LOS ANGELES — Amid tough conditions in the current fire season, the U.S. Forest Service is moving to more aggressively extinguish small fires before they become larger ones, an official said Wednesday.
The service has in the past allowed small fires to burn in isolated areas where there is no additional threat, viewing the blazes — which consume undergrowth and other fuel — as part of the normal cycle of natural fire management.
Now, the department will fight some of these smaller fires more forcefully, allowing the use of some mechanized equipment in the process. The individual decisions will be based on weather conditions, the amount of fuel load, the dryness of the area and whether there are nearby developments, agency spokesman Joe Walsh said.
“This is all based on the fact that everything is so dry and there’s been no rain and it’s just the prudent thing to do,” Walsh said. “There hasn’t been a change in policy,” he said, noting that local fire supervisors make such decisions in accordance with their local operations plan.
“They have the ability to do this in an effort to keep fire costs down, rather than letting something in a wilderness get out of control and then get out of the wilderness,” Walsh said.
He said he couldn’t comment on past wildfires, but the aggressive stand is currently allowing crews to move with chain saws and helicopters against six small fires in the wilderness along the California border with Oregon around Grants Pass.
Normally, firefighters would use hand saws to deal with the six small fires covering about 15 acres.
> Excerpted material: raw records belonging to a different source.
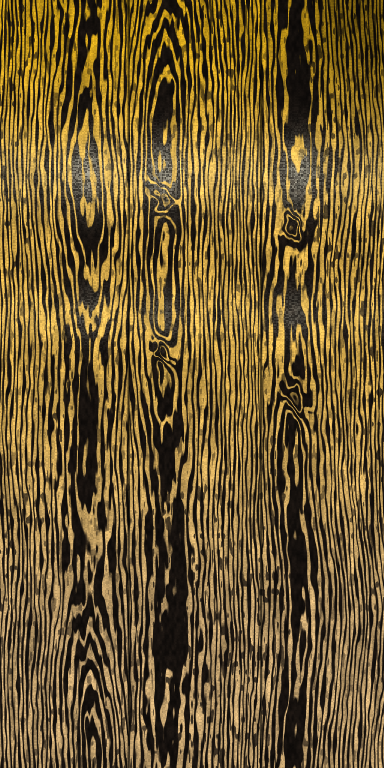
Reproduce this texture procedurally as a Shadertoy shader.

```glsl
// Three dark wooden planks with gilded vertical grain, cathedral figure, knots and a soft sheen
#define RING_DENSITY 66.0
#define GOLD_WIDTH 0.60
#define WARP 0.026
#define KNOT_LIFT 0.050
#define PORE_LEVEL 0.66
#define SHEEN 0.40
#define GRIT 0.20
#define DARK vec3(0.072, 0.056, 0.045)
#define GOLD_TOP vec3(0.80, 0.62, 0.10)
#define GOLD_MID vec3(0.83, 0.66, 0.29)
#define GOLD_LOW vec3(0.76, 0.63, 0.43)

float hash(vec2 p) {
    return fract(sin(dot(p, vec2(127.1, 311.7))) * 43758.5453);
}

float noise(vec2 p) {
    vec2 i = floor(p), f = fract(p);
    f = f * f * (3.0 - 2.0 * f);
    return mix(mix(hash(i), hash(i + vec2(1, 0)), f.x),
               mix(hash(i + vec2(0, 1)), hash(i + vec2(1, 1)), f.x), f.y);
}

float fbm(vec2 p) {
    return 0.55 * noise(p) + 0.30 * noise(p * 2.1 + 7.3) + 0.15 * noise(p * 4.3 + 3.1);
}

// Closeness to the knots of a plank: 1 at a core, 0 far away; the first plank has none
float knots(vec2 q, float plank) {
    float sum = 0.0;
    for (int i = 0; i < 2; i++) {
        float k = float(i);
        vec2 seed = vec2(k + 2.0, plank * 5.0 + 1.0);
        vec2 at = vec2(0.03 * (hash(seed) - 0.5), 0.95 + 0.42 * k + 0.15 * hash(seed + 9.0));
        vec2 d = (q - at) / (vec2(0.024, 0.045) * (0.6 + 0.6 * hash(seed + 4.0)));
        d.x += 0.5 * d.y + 0.8 * (noise(q * 40.0) - 0.5);
        sum += exp(-dot(d, d));
    }
    return sum * step(0.5, plank);
}

// Growth ring count: hyperbolic arches around the heart, bent by noise and knots
float rings(vec2 q, float plank, float knot) {
    vec2 seed = vec2(plank * 31.7, plank * 13.1);
    float depth = 0.015 + 0.085 * noise(vec2(q.y * 2.0, 3.0) + seed);
    float r = sqrt(q.x * q.x + depth * depth);
    r += 0.9 * r * r;
    r += WARP * (fbm(q * vec2(15.0, 3.5) + seed) - 0.5);
    r += 0.011 * (noise(q * vec2(60.0, 9.0) + seed) - 0.5);
    r += 0.006 * (noise(q * vec2(140.0, 28.0) + seed) - 0.5);
    return (r + KNOT_LIFT * knot) * RING_DENSITY;
}

void mainImage(out vec4 fragColor, in vec2 fragCoord) {
    vec2 p = fragCoord / iResolution.x;
    float height = fragCoord.y / iResolution.y;

    // Plank layout
    float plank = step(0.335, p.x) + step(0.680, p.x);
    float heart = plank < 0.5 ? 0.225 : (plank < 1.5 ? 0.435 : 0.775);
    vec2 q = vec2(p.x - heart, p.y);
    q.x += 0.035 * (noise(vec2(p.y * 2.5, plank * 17.0)) - 0.5);
    float middle = exp(-q.x * q.x / 0.0024);

    // Gilded grain lines, thinner around the heart
    float knot = knots(q, plank);
    float ring = rings(q, plank, knot);
    float wave = abs(fract(ring) - 0.5) * 2.0;
    float width = GOLD_WIDTH - 0.30 * middle + 0.40 * (noise(p * vec2(60.0, 14.0)) - 0.5);
    float soft = clamp(1.2 * fwidth(ring), 0.10, 0.45);
    float gold = 1.0 - smoothstep(width - soft, width + soft, wave);

    // Short dark pores, mostly on the straight grain
    float pore = noise(p * vec2(170.0, 48.0) + 20.0);
    float patches = smoothstep(0.25, 0.75, fbm(p * vec2(7.0, 2.0) + 40.0));
    gold *= 1.0 - 0.8 * smoothstep(PORE_LEVEL, PORE_LEVEL + 0.16, pore) * mix(0.45, 1.0, patches);
    gold *= 1.0 - 0.7 * smoothstep(0.75, 1.0, knot);

    // Yellow gold above, pale gold below, each line worn differently
    vec3 leaf = mix(GOLD_LOW, GOLD_MID, smoothstep(0.15, 0.60, height));
    leaf = mix(leaf, GOLD_TOP, smoothstep(0.76, 0.97, height));
    float wear = noise(vec2(ring * 0.8, p.y * 9.0)) + noise(p * vec2(110.0, 30.0));
    leaf *= 0.62 + 0.24 * wear + 0.16 * (1.0 - wave);

    // Glossy bands of reflected light, strongest on the bare hearts
    float gritty = hash(floor(p * 256.0));
    float band = exp(-pow((height - 0.775) / 0.045, 2.0))
               + 0.5 * exp(-pow((height - 0.590) / 0.035, 2.0));
    float gloss = band * mix(0.35, 1.0, middle) * (0.55 + 0.9 * gritty);
    vec3 wood = DARK * (0.7 + 0.9 * noise(p * vec2(160.0, 70.0)));
    wood += SHEEN * gloss * vec3(0.98, 0.98, 0.88);
    leaf += 0.12 * band * vec3(1.0, 1.0, 0.9);

    vec3 color = mix(wood, leaf, gold);
    color *= 1.0 + GRIT * (gritty - 0.5);

    // Dark seams and shaded upper right corner
    float seam = min(abs(p.x - 0.335), abs(p.x - 0.680));
    color *= mix(0.35, 1.0, smoothstep(0.001, 0.005, seam));
    color *= 1.0 - 0.40 * smoothstep(0.55, 1.0, p.x) * smoothstep(0.70, 1.0, height);
    fragColor = vec4(clamp(color, 0.0, 1.0), 1.0);
}
```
But they are now allowed to use the mechanized equipment, he said.
Wildfires have ravaged parts of the West this summer. One blaze that started in late June in Colorado damaged or destroyed at least 386 homes and killed two people, making it the most destructive fire in state history.